[Task details] On how many lines of the data below does the word "mint" appear? Reply with the number only.

[Supplied records]
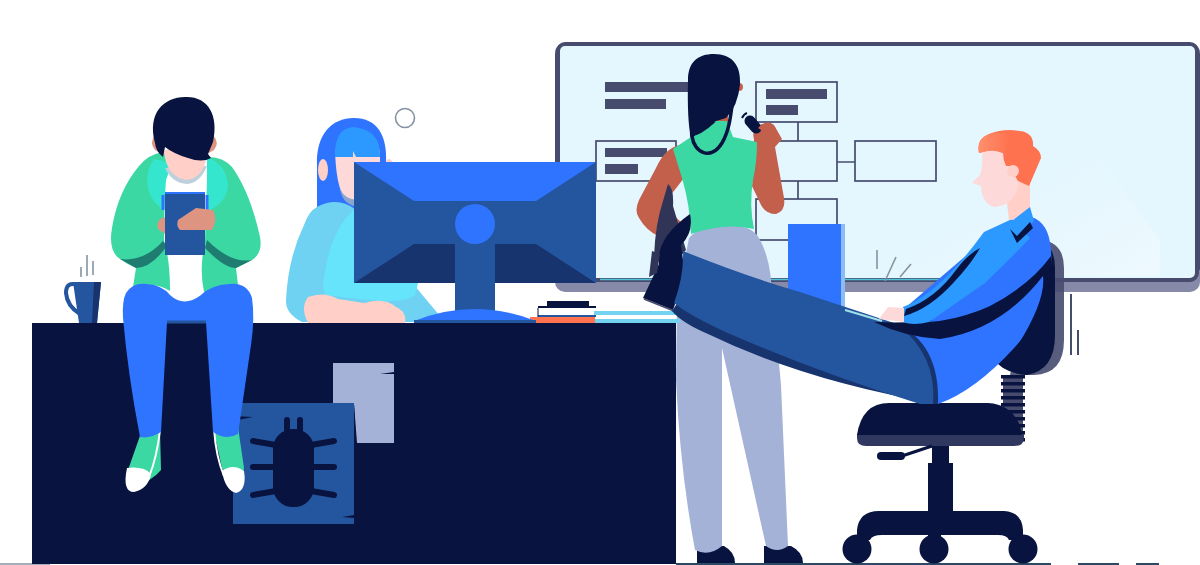
<!DOCTYPE html>
<html lang="en">
<head>
<meta charset="utf-8">
<title>Team at work in the office</title>
<style>
:root {
  --navy: #08133f;
  --slate: #474c6f;
  --blue: #2f74ff;
  --sky: #2b99ff;
  --denim: #24559f;
  --denim-dark: #18346f;
  --green: #3bd8a4;
  --mint: #35e6cf;
  --aqua: #6fd2f2;
  --cyan: #66e4fc;
  --lilac: #a5b2d8;
  --board: #e4f6fe;
  --skin: #ffcfc8;
  --skin-light: #fddad9;
  --skin-tan: #dd9582;
  --skin-brown: #c3604c;
  --red: #ff7250;
  --grey: #8593a3;
}
* { box-sizing: border-box; }
html, body { margin: 0; background: #fff; overflow: hidden; }
.scene { display: block; width: 1200px; height: 565px; }
.navy { fill: var(--navy); }
.slate { fill: var(--slate); }
.blue { fill: var(--blue); }
.sky { fill: var(--sky); }
.denim { fill: var(--denim); }
.denim-dark { fill: var(--denim-dark); }
.green { fill: var(--green); }
.mint { fill: var(--mint); }
.aqua { fill: var(--aqua); }
.cyan { fill: var(--cyan); }
.lilac { fill: var(--lilac); }
.skin { fill: var(--skin); }
.skin-light { fill: var(--skin-light); }
.skin-tan { fill: var(--skin-tan); }
.skin-brown { fill: var(--skin-brown); }
.red { fill: var(--red); }
.white { fill: #fff; }
.line { fill: none; stroke: var(--slate); stroke-width: 1.7; }
.thin { fill: none; stroke: var(--grey); stroke-width: 1.6; }
.ink { fill: none; stroke: var(--navy); }
</style>
</head>
<body>
<svg class="scene" viewBox="0 0 1200 565" role="img" aria-label="Four colleagues in an office with a desk, a monitor and a whiteboard">
  <defs>
    <linearGradient id="glare" x1="0" y1="0" x2="1" y2="1">
      <stop offset="0.4" stop-color="#fff" stop-opacity="0"/>
      <stop offset="1" stop-color="#fff" stop-opacity="0.35"/>
    </linearGradient>
    <linearGradient id="cheek" x1="0" y1="0" x2="1" y2="0">
      <stop offset="0" stop-color="#ff8f6b"/>
      <stop offset="1" stop-color="#ff7250"/>
    </linearGradient>
  </defs>

  <g id="floor">
    <path class="thin" d="M0 564H50"/>
    <path d="M676 564H1051M1078 564H1119M1136 564H1159" fill="none" stroke="#2c4a66" stroke-width="2"/>
  </g>

  <g id="whiteboard">
    <rect x="555" y="48" width="645" height="244" rx="10" fill="#868aa8"/>
    <path d="M555 270V54q0-10 10-10h625q10 0 10 10v216z" class="slate"/>
    <rect x="558" y="44" width="639" height="236" rx="7" fill="#e4f6fe" stroke="#474c6f" stroke-width="4"/>
    <path d="M940 180Q990 140 1080 130L1160 240V276H900z" fill="url(#glare)"/>
    <path d="M600 279.500H1000" stroke="#4fc3d8" stroke-width="1.500"/>
    <g class="line">
      <rect x="596" y="141" width="80" height="40"/>
      <rect x="756" y="82" width="81" height="40"/>
      <rect x="756" y="141" width="81" height="40"/>
      <rect x="756" y="199" width="81" height="41"/>
      <rect x="855" y="141" width="81" height="40"/>
      <path d="M798 122V141M798 181V199M837 162H855M676 162H700"/>
    </g>
    <g class="slate">
      <rect x="605" y="82" width="84" height="10"/>
      <rect x="605" y="99" width="61" height="10"/>
      <rect x="605" y="148" width="62" height="9"/>
      <rect x="605" y="164" width="33" height="10"/>
      <rect x="766" y="89" width="61" height="10"/>
      <rect x="766" y="105" width="32" height="10"/>
    </g>
  </g>

  <g id="presenter">
    <path class="navy" d="M697 563V546H724Q735 552 735 563zM764 563V546H791Q803 552 803 563z"/>
    <path class="lilac" d="M689 238Q700 225 722 226Q752 223 760 240Q772 262 772 300Q778 350 781 385L788 546Q777 554 766 546L722 348L722 546Q709 557 695 550Q680 470 676 380L677 300z"/>
    <path class="skin-brown" d="M680 145Q665 148 656 168L639 200Q634 211 639 218Q646 230 658 236L684 225L663 205L684 178z"/>
    <path class="skin-brown" d="M754 139Q751 129 760 125Q768 121 775 127L782 139L775 147L784 198Q786 211 776 214Q766 214 761 205L752 186z"/>
    <path class="skin-brown" d="M697 108H728V133H697z"/>
    <path class="green" d="M697 133L710 121H727L733 137L757 142Q757 162 753 180Q749 205 754 229Q725 222 691 234Q690 205 682 178L673 149z"/>
    <circle cx="739" cy="87" r="4" class="skin-brown"/>
    <path class="navy" d="M691 139Q687 120 688 80C688 62 698 54 714 54C732 54 741 65 740 84Q738 106 726 118Q707 122 691 139z"/>
    <path class="ink" stroke-width="3.500" d="M692 136C694 153 711 161 722 143C731 128 731 108 734 92M690 135Q700 134 714 121"/>
    <path class="ink" stroke-width="11" stroke-linecap="round" d="M750 121L756 128"/>
    <path class="ink" stroke-width="2" d="M742 118Q744 114 747 113"/>
    <path class="skin-brown" d="M758 128Q766 119 774 125L781 139L762 146Q752 141 755 135L764 132z"/>
  </g>

  <g id="laptop">
    <rect x="838" y="224" width="7" height="86" fill="#8bbcf5"/>
    <rect class="blue" x="788" y="224" width="53" height="90"/>
  </g>

  <g id="desk-top">
    <path d="M594 313H680M594 321H680" stroke="#72d3f0" stroke-width="4"/>
  </g>

  <g id="seated-designer">
    <path class="blue" d="M317 210V165C316 135 331 118 354 118C377 118 388 135 386 165V210z"/>
    <ellipse cx="323" cy="170" rx="5" ry="11" class="skin"/>
    <ellipse cx="389" cy="170" rx="5" ry="11" class="skin"/>
    <path class="skin-light" d="M335 150H380V190Q365 210 344 197Q336 185 335 150z"/>
    <path fill="#8ba7ce" d="M340 189Q346 201 360 200V207Q343 206 340 189z"/>
    <path class="sky" d="M335 157Q334 128 354 127Q381 130 380 157H356L353 151V157z"/>
    <path class="aqua" d="M317 207Q337 196 355 209L414 285L445 322H302Q285 313 286 300Q288 258 304 225Q309 211 317 207z"/>
    <path class="cyan" d="M355 209Q329 230 323 286Q323 297 333 296Q356 299 381 301Q407 302 415 295L418 283L355 282z"/>
    <path class="skin" d="M308 297Q324 291 338 299L364 303Q385 297 396 307Q407 312 405 323H308Q300 308 308 297z"/>
  </g>

  <g id="desk">
    <rect class="navy" x="32" y="323" width="644" height="241"/>
    <path class="lilac" d="M333 363H394V372L380 374H394V443H356L354 404H333z"/>
    <path class="denim" d="M233 403H354V515L342 517L354 518V524H233z"/>
    <path class="navy" d="M232 416L253 417L232 421zM354 404V443H357z"/>
    <g id="bug" class="ink" stroke-width="6" stroke-linecap="round">
      <rect class="navy" x="276" y="432" width="35" height="72" rx="17"/>
      <path d="M287 434V420M300 434V420M276 445L253 441M311 445L334 441M275 467H253M312 467H334M276 491L253 495M311 491L334 495"/>
    </g>
  </g>

  <g id="books">
    <rect class="red" x="530" y="317" width="65" height="6"/>
    <rect class="denim" x="538" y="315" width="58" height="2"/>
    <rect class="navy" x="538" y="306" width="58" height="2"/>
    <rect class="navy" x="547" y="301" width="42" height="6"/>
    <path d="M538 308V317" stroke="#08133f"/>
  </g>

  <g id="monitor">
    <rect class="denim" x="354" y="162" width="242" height="121"/>
    <path class="blue" d="M354 162H596L536 201H414z"/>
    <path class="denim-dark" d="M354 283L414 244H536L596 283z"/>
    <rect class="denim" x="455" y="222" width="40" height="90"/>
    <circle class="blue" cx="475" cy="224" r="20"/>
    <path class="blue" d="M414 321Q474 297 536 321z"/>
    <rect class="denim" x="414" y="320" width="122" height="3"/>
  </g>
  <circle class="thin" cx="405" cy="118" r="9.500"/>

  <g id="mug">
    <path d="M78 285Q66 281 66 293Q67 306 80 314" fill="none" stroke="#24559f" stroke-width="4"/>
    <path class="denim" d="M73 282H101L97 323H79z"/>
    <path class="denim-dark" d="M94 282H101L97 323H92z"/>
    <path class="thin" d="M81 267V277M87 255V276M93 261V275"/>
  </g>

  <g id="desk-sitter">
    <path class="white" d="M165 181Q187 171 207 181L204 300H168z"/>
    <path class="green" d="M163 152Q149 154 139 166Q118 191 112 228Q108 251 120 259Q127 264 136 268L133 287Q154 281 170 291Q170 259 164 241L165 181L172 163zM207 157Q222 156 232 167Q250 192 260 237Q263 253 252 260L236 268L238 285Q220 284 204 292Q199 270 205 240L207 181z"/>
    <path class="mint" d="M154 159Q145 171 148 188Q151 202 164 210L166 180L172 163zM207 157Q227 165 228 186Q226 204 207 211z"/>
    <path fill="#1f7c70" d="M120 259Q144 262 163 241L167 246Q151 268 136 268zM252 260Q231 264 207 240L205 248Q224 268 236 268z"/>
    <path class="skin-tan" d="M155 135Q149 143 155 150L165 155L160 133zM213 135Q220 143 214 150L205 155z"/>
    <path fill="#bdd0db" d="M165 168Q172 183 187 184Q200 183 207 166z"/>
    <path class="skin" d="M164 151Q166 176 186 180Q204 178 207 155L190 140z"/>
    <path class="navy" d="M155 143C147 113 164 97 185 97C208 96 219 115 213 142L208 154L211 158Q202 163 188 158Q174 154 165 147L163 157Q156 152 155 143z"/>
    <path class="skin-tan" d="M166 217Q155 219 158 229L168 236z"/>
    <path d="M163 195V210M207 195V210" stroke="#2f74ff" stroke-width="3"/>
    <rect class="denim" x="165" y="192" width="40" height="63"/>
    <path d="M165 193H205" stroke="#2f74ff" stroke-width="2"/>
    <path class="skin-tan" d="M178 220L196 208L213 210Q218 220 212 230H180Q176 226 178 220z"/>
    <path class="green" d="M160 430L161 470Q151 482 136 485L128 470L142 430zM213 427H238L244 468Q242 483 233 484L222 468z"/>
    <path d="M160 430Q157 457 149 477M214 429Q216 457 224 476" fill="none" stroke="#fff" stroke-width="2"/>
    <path class="white" d="M127 468Q144 466 151 474Q148 489 134 492Q122 492 127 468zM222 471Q233 463 244 471Q247 490 236 493Q225 490 222 471z"/>
    <path class="blue" d="M126 293Q133 282 147 284Q162 285 170 295Q184 308 201 295Q211 285 229 284Q247 282 252 298Q255 318 251 345L238 434Q226 441 213 432L206 322H167L161 432Q150 439 140 437Q128 375 123 318Q122 301 126 293z"/>
    <path d="M167 322H206" stroke="#24559f" stroke-width="3"/>
  </g>

  <g id="office-chair">
    <path class="slate" d="M1042 240Q1064 243 1064 268V340Q1064 374 1034 375H1010z" fill-opacity="0.9"/>
    <path class="navy" d="M1030 238Q1055 240 1055 268V335Q1055 370 1027 375Q1004 374 990 356z"/>
    <path d="M1013 375V440" stroke="#474c6f" stroke-width="20"/>
    <path d="M1013 375V442" stroke="#08133f" stroke-width="24" stroke-dasharray="3.500 3.500"/>
    <path fill="#303860" d="M857 434H1024V438Q1024 446 1014 446H866Q857 446 857 438z"/>
    <path class="navy" d="M857 435Q862 403 889 403H988Q1017 405 1022 435z"/>
    <rect class="navy" x="932" y="446" width="17" height="20"/>
    <rect class="navy" x="928" y="463" width="25" height="50"/>
    <path class="ink" stroke-width="3" d="M902 456L932 446"/>
    <rect class="navy" x="877" y="452" width="28" height="8" rx="4"/>
    <path class="navy" d="M857 540V530Q859 511 879 511H1004Q1022 512 1023 530V540H1009Q1007 535 998 535H882Q872 535 870 540z"/>
    <g class="navy"><circle cx="857" cy="549" r="14.500"/><circle cx="934" cy="549" r="14.500"/><circle cx="1023" cy="549" r="14.500"/><path d="M928 530H941V549H928z"/></g>
    <path class="ink" stroke-width="1.500" d="M1071 294V355M1078 330V355"/>
  </g>

  <g id="relaxed-colleague">
    <g id="shoes">
      <path fill="#303558" d="M668 184Q674 188 673 206L686 250L670 268L654 258Q655 225 663 201z"/>
      <path class="navy" d="M690 214Q694 232 681 245L685 275L673 310L643 298L659 264Q656 238 690 214z"/>
      <path fill="#303558" d="M652 251L660 254L657 273L649 277z"/>
      <path d="M644 299L674 311" stroke="#474c6f" stroke-width="1.500"/>
    </g>
    <path class="denim-dark" d="M672 311L686 290L890 340L934 403Q805 381 708 334Q682 323 672 311z"/>
    <path class="denim" d="M683 251Q745 276 800 292L897 324Q938 340 938 404H920Q820 373 730 334Q690 316 674 303Q684 276 683 251z"/>
    <path class="blue" d="M1031 217Q1049 222 1051 250Q1055 303 1015 347Q975 391 938 404Q939 364 909 330L905 308L990 235z"/>
    <path class="denim-dark" d="M897 324Q940 344 938 404H933Q937 355 897 324z"/>
    <path class="navy" d="M1051 256Q1056 303 1018 345Q1046 300 1043 276Q1001 330 940 339Q905 337 874 322Q950 325 990 306Q1030 285 1051 256z"/>
    <path class="sky" d="M984 232L1012 219L1030 238Q1009 260 985 283L929 322Q913 326 903 322V307Q939 294 984 232z"/>
    <path class="navy" d="M906 309Q935 299 956 270Q968 254 980 248Q971 264 955 281Q930 309 904 316z"/>
    <path class="blue" d="M1030 238Q999 283 929 322Q985 318 1024 280Q1041 261 1044 240z"/>
    <path class="skin-light" d="M904 308L888 307L879 319L904 322z"/>
    <path d="M845 310L882 321" stroke="#9fe0e8" stroke-width="2"/>
    <path class="skin" d="M1005 185L1030 180V210Q1022 220 1009 220z"/>
    <path class="sky" d="M1008 224L1030 207L1034 221L1015 238z"/>
    <path class="navy" d="M1010 229L1017 236L1030 222L1033 228L1017 243z"/>
    <path class="skin-light" d="M982 151Q983 166 980 175L972 183L981 186Q982 204 994 207Q1011 206 1017 190L1022 160L1004 145z"/>
    <path class="red" d="M979 153Q976 139 989 134Q1004 128 1020 131Q1034 133 1033 146Q1041 151 1041 158L1029 186L1018 181Q1013 175 1016 166L1006 166Q1003 160 1003 153Q993 148 979 153z"/>
    <path fill="url(#cheek)" d="M979 153Q976 139 989 134Q1000 131 1010 134Q1004 143 1006 156L1003 153Q993 148 979 153z"/>
    <circle cx="1013" cy="171" r="6" class="skin"/>
  </g>

  <path id="snap-marks" class="thin" stroke-width="2" d="M877 250V269M896 257L885 281M911 264L900 277"/>
</svg>
</body>
</html>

[Exercise output] 3